“Oh, Randy,” she coos. “During that extradition hearing, you looked so scared in that video.” She says, “I’m someone who could have kept you safe. I could have. I never would have imagined you getting found guilty for not killing someone.”
“I love you, honey,” he says.
“I love you, too.”
Crystal might have provided Randy virtual Texas tours, money on his “jail book” (good for food and magazines), a sympathetic ear, and regular phone sex, but she wanted to do more. “I want to get you a ring,” she tells him during one call in late August 2010.
Randy tells her the gift might be against prison rules, then suggests she “call your friend” for permission. That person turns out to be the Polunsky Unit’s senior warden, Timothy Simmons.
Crystal has Simmons’ cell phone number. He answers it even when he’s in meetings. “There’s a bunch of calls to him,” says Dallas County First Assistant District Attorney Terri Moore. Crystal’s calls to the warden and Randy’s description of his time in Dallas put Moore’s office on alert to some possible security lapses surrounding Randy. They were appalled that a high-risk inmate and former escapee would be permitted to gab on the telephone for hours on end.
“He’s very personable, and she’s pretty and she’s using all her skills,” Moore says. “The next thing you know, they just suck these people in, and they let go of all their security. They forget what he did when he escaped last time.”
The prosecutor’s concerns led to two bailiffs in state District Judge Rick Magnis’ court being reassigned while a review was made, and security was heightened at Randy’s third hearing in Dallas. Somehow, talk of security concerns gave some around the case—including Randy’s lawyers—the mistaken impression that he was, in fact, planning an escape.

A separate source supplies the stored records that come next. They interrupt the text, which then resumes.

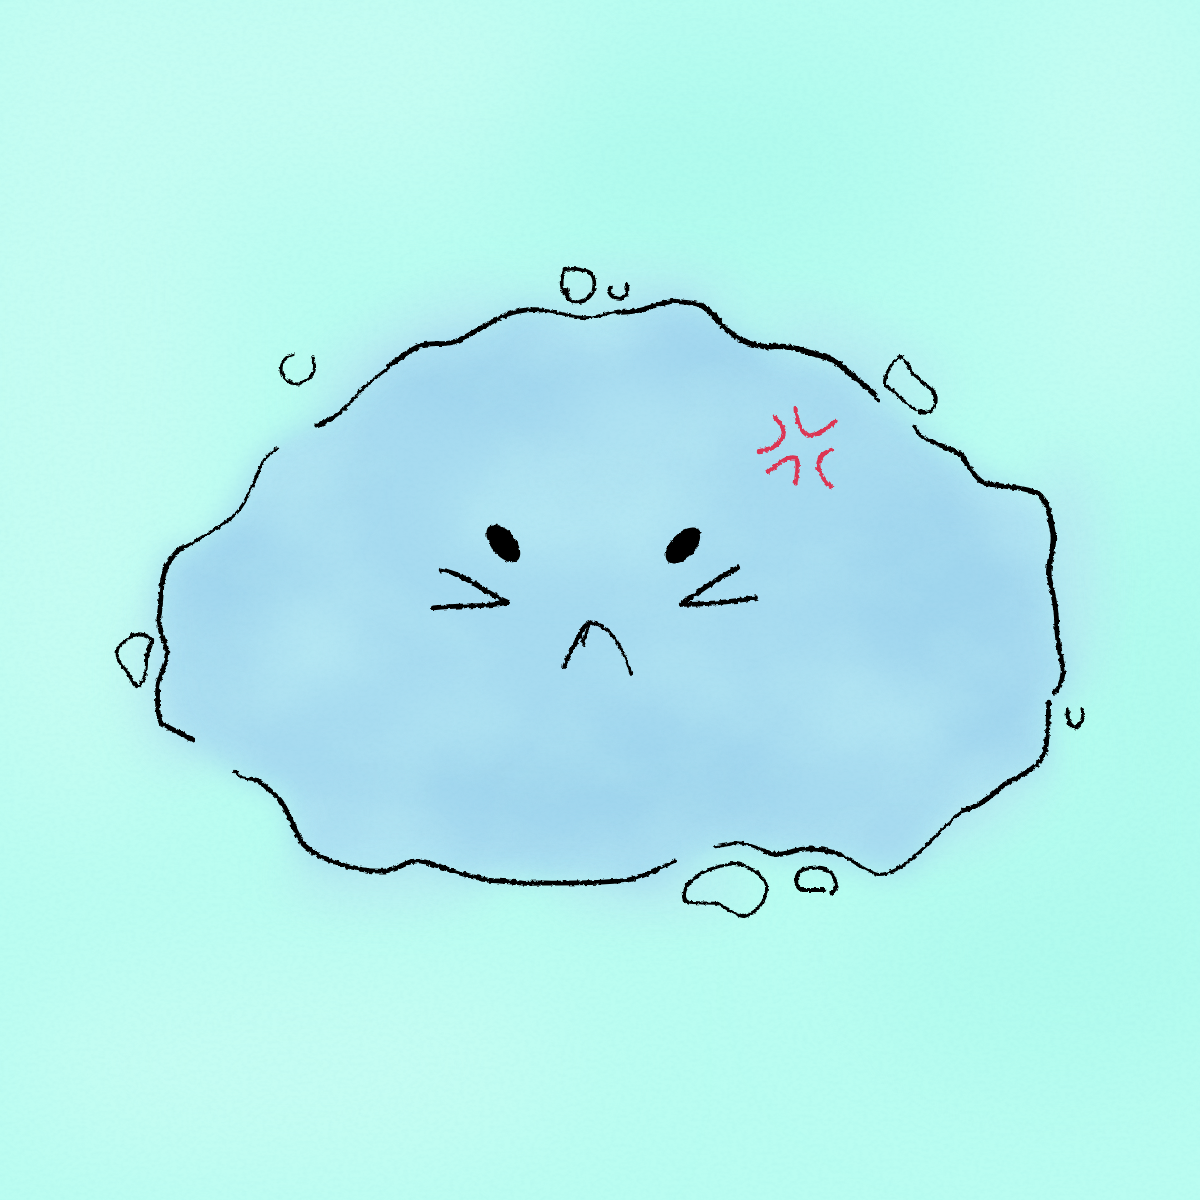
<!DOCTYPE html>
<html lang="en">
<head>
<meta charset="utf-8">
<title>Grumpy Puddle</title>
<style>
  :root {
    --mint: #b9fdf1;
    --mint-light: #c5fdf3;
    --mint-deep: #b0fbee;
    --halo: #b9e3f3;
    --water: #a7dbf0;
    --water-light: #b1e4f3;
    --water-deep: #a0d6ee;
    --ink: #050505;
    --anger: #dc3552;
  }
  html, body { margin: 0; padding: 0; overflow: hidden; background: var(--mint); }
  .canvas { display: block; width: 1200px; height: 1200px; }
  .paper { fill: var(--mint); }
  .wash-light { fill: var(--mint-light); }
  .wash-deep { fill: var(--mint-deep); }
  .halo { fill: var(--halo); }
  .water { fill: var(--water); }
  .pool-light { fill: var(--water-light); }
  .pool-deep { fill: var(--water-deep); }
  .ink, .anger { fill: none; stroke-linecap: round; stroke-linejoin: round; }
  .ink { stroke: var(--ink); stroke-width: 4.3; }
  .ink .fine { stroke-width: 2.7; }
  .ink .bold { stroke-width: 5; }
  .anger { stroke: var(--anger); stroke-width: 3.8; }
  .eyes { fill: var(--ink); }
</style>
</head>
<body>
<svg class="canvas" viewBox="0 0 1080 1080" role="img" aria-label="An angry blue water puddle with bubbles around its edge on a mint background">
  <defs>
    <filter id="soft-wash" x="-60%" y="-60%" width="220%" height="220%">
      <feGaussianBlur stdDeviation="55"/>
    </filter>
    <filter id="soft-pool" x="-80%" y="-80%" width="260%" height="260%">
      <feGaussianBlur stdDeviation="22"/>
    </filter>
    <filter id="wet-edge" x="-10%" y="-15%" width="120%" height="130%">
      <feTurbulence type="fractalNoise" baseFrequency="0.012" numOctaves="3" seed="8" result="noise"/>
      <feDisplacementMap in="SourceGraphic" in2="noise" scale="34" xChannelSelector="R" yChannelSelector="G"/>
      <feGaussianBlur stdDeviation="13"/>
    </filter>
    <filter id="pencil" filterUnits="userSpaceOnUse" x="0" y="0" width="1080" height="1080">
      <feTurbulence type="fractalNoise" baseFrequency="0.28" numOctaves="2" seed="3" result="grain"/>
      <feDisplacementMap in="SourceGraphic" in2="grain" scale="3.6" xChannelSelector="R" yChannelSelector="G"/>
    </filter>
    <filter id="watercolour-mottle" x="0" y="0" width="100%" height="100%" color-interpolation-filters="sRGB">
      <feTurbulence type="fractalNoise" baseFrequency="0.009 0.012" numOctaves="4" seed="21"/>
      <feColorMatrix values="0 0 0 0 0.78  0 0 0 0 0.97  0 0 0 0 0.97  1.6 0 0 0 -0.62"/>
    </filter>
    <filter id="paper-grain" x="0" y="0" width="100%" height="100%" color-interpolation-filters="sRGB">
      <feTurbulence type="fractalNoise" baseFrequency="0.22 0.3" numOctaves="3" seed="5"/>
      <feColorMatrix values="0 0 0 0 0.35  0 0 0 0 0.66  0 0 0 0 0.78  0.5 0 0 0 -0.2"/>
    </filter>
    <path id="puddle-shape" d="M286 383C318 362 340 330 376 312C404 308 440 284 490 279C520 287 560 279 606 271C640 270 646 304 692 312C730 312 760 332 790 360C820 384 850 400 886 435C910 438 940 440 948 482C942 520 956 570 957 605C944 630 946 660 940 678C926 698 900 704 868 729C850 742 820 782 790 787C750 764 700 768 656 760C620 770 600 792 556 793C500 796 430 792 380 775C350 788 290 776 274 761C260 730 244 708 211 694C190 676 170 664 145 651C138 620 152 600 143 556C144 530 150 500 164 493C200 476 216 460 240 411C254 400 270 390 286 383Z"/>
    <clipPath id="puddle-clip"><use href="#puddle-shape"/></clipPath>
  </defs>

  <g id="background">
    <rect class="paper" width="1080" height="1080"/>
    <g filter="url(#soft-wash)">
      <ellipse class="wash-light" cx="70" cy="330" rx="130" ry="420"/>
      <ellipse class="wash-light" cx="300" cy="60" rx="220" ry="110"/>
      <ellipse class="wash-light" cx="1010" cy="180" rx="90" ry="230"/>
      <ellipse class="wash-light" cx="260" cy="960" rx="260" ry="100"/>
      <ellipse class="wash-deep" cx="640" cy="150" rx="190" ry="110"/>
      <ellipse class="wash-deep" cx="1050" cy="600" rx="90" ry="190"/>
      <ellipse class="wash-deep" cx="960" cy="860" rx="190" ry="110"/>
    </g>
  </g>

  <g id="puddle">
    <g filter="url(#soft-pool)" opacity=".72">
      <ellipse class="halo" cx="375" cy="316" rx="105" ry="34" transform="rotate(-28 375 316)"/>
      <ellipse class="halo" cx="574" cy="270" rx="95" ry="24"/>
      <ellipse class="halo" cx="770" cy="320" rx="90" ry="24" transform="rotate(22 770 320)"/>
      <ellipse class="halo" cx="957" cy="520" rx="30" ry="110"/>
      <ellipse class="halo" cx="165" cy="610" rx="42" ry="80"/>
      <ellipse class="halo" cx="350" cy="788" rx="95" ry="24"/>
      <ellipse class="halo" cx="585" cy="795" rx="90" ry="22"/>
      <ellipse class="halo" cx="880" cy="715" rx="70" ry="30" transform="rotate(-35 880 715)"/>
    </g>
    <use class="water" href="#puddle-shape" filter="url(#wet-edge)"/>
    <g clip-path="url(#puddle-clip)">
      <g filter="url(#soft-pool)">
        <ellipse class="pool-deep" cx="845" cy="520" rx="85" ry="80"/>
        <ellipse class="pool-deep" cx="225" cy="520" rx="55" ry="45"/>
        <ellipse class="pool-deep" cx="540" cy="700" rx="170" ry="55"/>
        <ellipse class="pool-deep" cx="430" cy="345" rx="80" ry="30"/>
        <ellipse class="pool-deep" cx="640" cy="320" rx="60" ry="28"/>
        <ellipse class="pool-deep" cx="890" cy="650" rx="45" ry="40"/>
        <ellipse class="pool-light" cx="580" cy="380" rx="60" ry="24"/>
        <ellipse class="pool-light" cx="520" cy="460" rx="120" ry="50"/>
        <ellipse class="pool-light" cx="280" cy="590" rx="55" ry="35"/>
        <ellipse class="pool-light" cx="255" cy="430" rx="45" ry="28"/>
        <ellipse class="pool-light" cx="330" cy="755" rx="75" ry="20"/>
        <ellipse class="pool-light" cx="410" cy="650" rx="60" ry="22"/>
        <ellipse class="pool-light" cx="780" cy="650" rx="75" ry="24"/>
        <ellipse class="pool-light" cx="915" cy="460" rx="35" ry="22"/>
      </g>
      <rect x="130" y="260" width="840" height="540" filter="url(#watercolour-mottle)" opacity=".3"/>
    </g>
    <rect width="1080" height="1080" filter="url(#paper-grain)" opacity=".16"/>
  </g>

  <g id="puddle-outline" class="ink" filter="url(#pencil)">
    <path class="fine" d="M286 383C292 381 298 378 304 373C318 362 322 352 334 343C348 333 362 320 376 312"/>
    <path d="M286 383L300 376M350 329C360 322 366 317 376 312C388 307 396 311 408 308C424 302 438 291 454 284C466 279 478 278 488 279"/>
    <path class="fine" d="M488 279C504 281 512 285 526 286C540 286 548 280 560 280"/>
    <path d="M556 281C578 282 590 273 606 271C616 272 626 272 632 275"/>
    <path class="bold" d="M630 274C644 282 648 293 658 300C672 309 680 312 692 312C708 310 722 315 734 319C746 322 754 325 760 332C770 341 778 346 786 354"/>
    <path class="fine" d="M786 354L790 360M823 384L828 392C838 399 848 401 864 408"/>
    <path d="M838 397C846 401 856 404 865 409C870 417 876 429 886 435C900 438 922 438 934 444"/>
    <path class="bold" d="M934 444C944 452 945 464 948 482C949 495 943 505 944 518"/>
    <path d="M944 518C948 534 951 548 951 562C951 580 956 592 957 605C955 614 954 620 949 623"/>
    <path d="M944 632C943 646 944 664 940 678C934 692 918 698 904 706C892 716 882 726 868 729"/>
    <path class="fine" d="M890 718C882 724 876 727 868 729C852 740 840 756 824 770C812 781 800 787 790 787C778 784 768 774 754 768"/>
    <path d="M756 769C740 763 724 763 714 766C702 770 696 770 688 766"/>
    <path class="fine" d="M688 766C676 760 664 756 656 760L644 762"/>
    <path class="fine" d="M608 775C590 782 578 792 556 793"/>
    <path d="M592 782C578 789 566 793 556 793C520 796 490 794 472 795C450 792 440 794 430 790C410 786 396 779 380 775C366 773 362 782 346 784C326 785 290 776 274 761C264 748 262 734 252 720C244 712 236 704 230 702"/>
    <path class="fine" d="M230 702L218 700L211 694"/>
    <path d="M174 666L160 659L145 651C140 640 142 625 142 618C144 604 152 596 150 584C146 572 143 566 143 556C146 536 144 522 150 510C154 502 158 496 164 493"/>
    <path class="fine" d="M164 493C172 490 178 486 184 482C198 474 210 466 216 458C228 442 232 420 240 411L249 404"/>
  </g>

  <g id="bubbles" class="ink" filter="url(#pencil)">
    <path d="M508 243C516 240 522 243 528 244C535 246 536 254 534 262C530 270 522 273 517 272C508 268 504 258 506 250Q507 245 508 243M510 261L512 268" style="stroke-width:3.3"/>
    <path d="M549 259C546 264 552 269 558 269C564 267 566 262 564 256" style="stroke-width:3.3"/>
    <path class="fine" d="M264 319C255 321 251 330 254 338C259 344 266 347 270 345C278 342 284 337 283 328L281 322"/>
    <path class="fine" d="M811 321C802 325 796 338 796 346C806 352 814 363 824 369"/>
    <path class="fine" d="M811 321C818 326 818 335 826 340C834 347 838 350 842 356"/>
    <path d="M836 348C844 354 844 364 838 370Q832 373 827 370" style="stroke-width:3.3"/>
    <path d="M118 572C126 569 134 572 137 577L132 590" style="stroke-width:3.6"/>
    <path class="fine" d="M132 590C132 600 132 612 124 618C116 613 117 604 110 600C104 592 104 584 109 580L118 573"/>
    <path d="M961 638C960 646 962 652 967 655C974 652 976 646 974 638" style="stroke-width:3.3"/>
    <path class="fine" d="M620 812C612 808 614 798 623 792C634 782 646 780 660 777C674 778 688 788 690 798C690 812 680 822 670 825C660 824 654 816 645 813Q632 813 620 812"/>
    <path d="M617 811C614 806 616 798 621 794" style="stroke-width:3.6"/>
    <path d="M742 801L721 801C715 797 715 787 722 783C730 780 740 780 744 783C752 788 754 794 751 802L748 804" style="stroke-width:3.4"/>
  </g>

  <g id="face">
    <g class="eyes" filter="url(#pencil)">
      <ellipse cx="453" cy="489" rx="20" ry="11" transform="rotate(51 453 489)"/>
      <ellipse cx="615" cy="491" rx="20" ry="11" transform="rotate(-46 615 491)"/>
    </g>
    <g id="cheeks" class="ink" filter="url(#pencil)">
      <path d="M397 513C418 516 434 532 457 542C438 547 420 544 390 547"/>
      <path d="M664 511C650 518 632 530 613 544C636 544 656 542 680 538"/>
    </g>
    <g id="mouth" class="ink" filter="url(#pencil)">
      <path d="M508 600C512 588 518 580 522 570Q526 562 532 560" style="stroke-width:3.8"/>
      <path class="fine" d="M532 560C552 564 562 586 568 607M522 570L525 580L530 562"/>
    </g>
  </g>

  <g id="anger-mark" class="anger" filter="url(#pencil)">
    <path d="M697 375C702 380 708 388 704 394C700 402 692 405 683 406"/>
    <path d="M716 368C717 378 720 388 727 392C736 392 744 386 752 379"/>
    <path d="M691 425C700 418 708 410 716 412C720 418 717 427 716 435"/>
    <path d="M748 405C738 408 734 418 738 424C740 430 744 435 748 438"/>
  </g>
</svg>
</body>
</html>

At the second hearing, Bruce Anton, one of Randy’s appeals lawyers, took Crystal aside and told her their recorded phone calls, web journals, Facebook page, and everything else were making his job very difficult.
“You want me to stop loving him?” she asked Anton. She relayed the conversation to Randy that night on the phone. “He said, ‘You want to love him. You want him dead or you want him alive?’ ”
Prosecutors had used Randy’s words to poke holes in testimony at a 2008 appeals hearing. Randy wrote afterward that he needed to stop posting his journals out of respect for “those who are fighting for me.” But he started back up a year later.
Anton and Randy’s other defense lawyer, Gary Udashen, declined to talk about the case with their six-year-long appeal still pending in a Dallas court.
Moore, who has been a defense attorney as well as a prosecutor, says it’s frustrating for a lawyer to contend with the added variable of a defendant, or a wife, who might not realize all the ways their words can slip them up. “The attorney’s trying to save the guy’s life, and they’re just trying to have a life—for a short period of time.”
On October 6, in the middle of one of Crystal’s virtual phone trips to a fishing spot, guards told Randy to hang up the phone. They moved him to another cell, and then, under heavy security, the next morning they put him in a police car for the trip back to prison. “I noted a billion deputies around and a sniper gun trained on me,” he wrote in an early October journal entry. “We were driving so fast that I couldn’t take the scenery in like on the trip to Dallas.”
Within two months, Randy and Crystal took down that journal entry along with years of material, their wedding photos, and various other content from randyhalprin.com.
But Randy didn’t take the site down. He returned there this spring with a new cause. It’s an online petition to give phone privileges to the 315 prisoners currently held under death sentences in Texas. The first signature came from Crystal, who wrote, “These men on death row are humans and are loved.”
Write to firstname.lastname@example.org.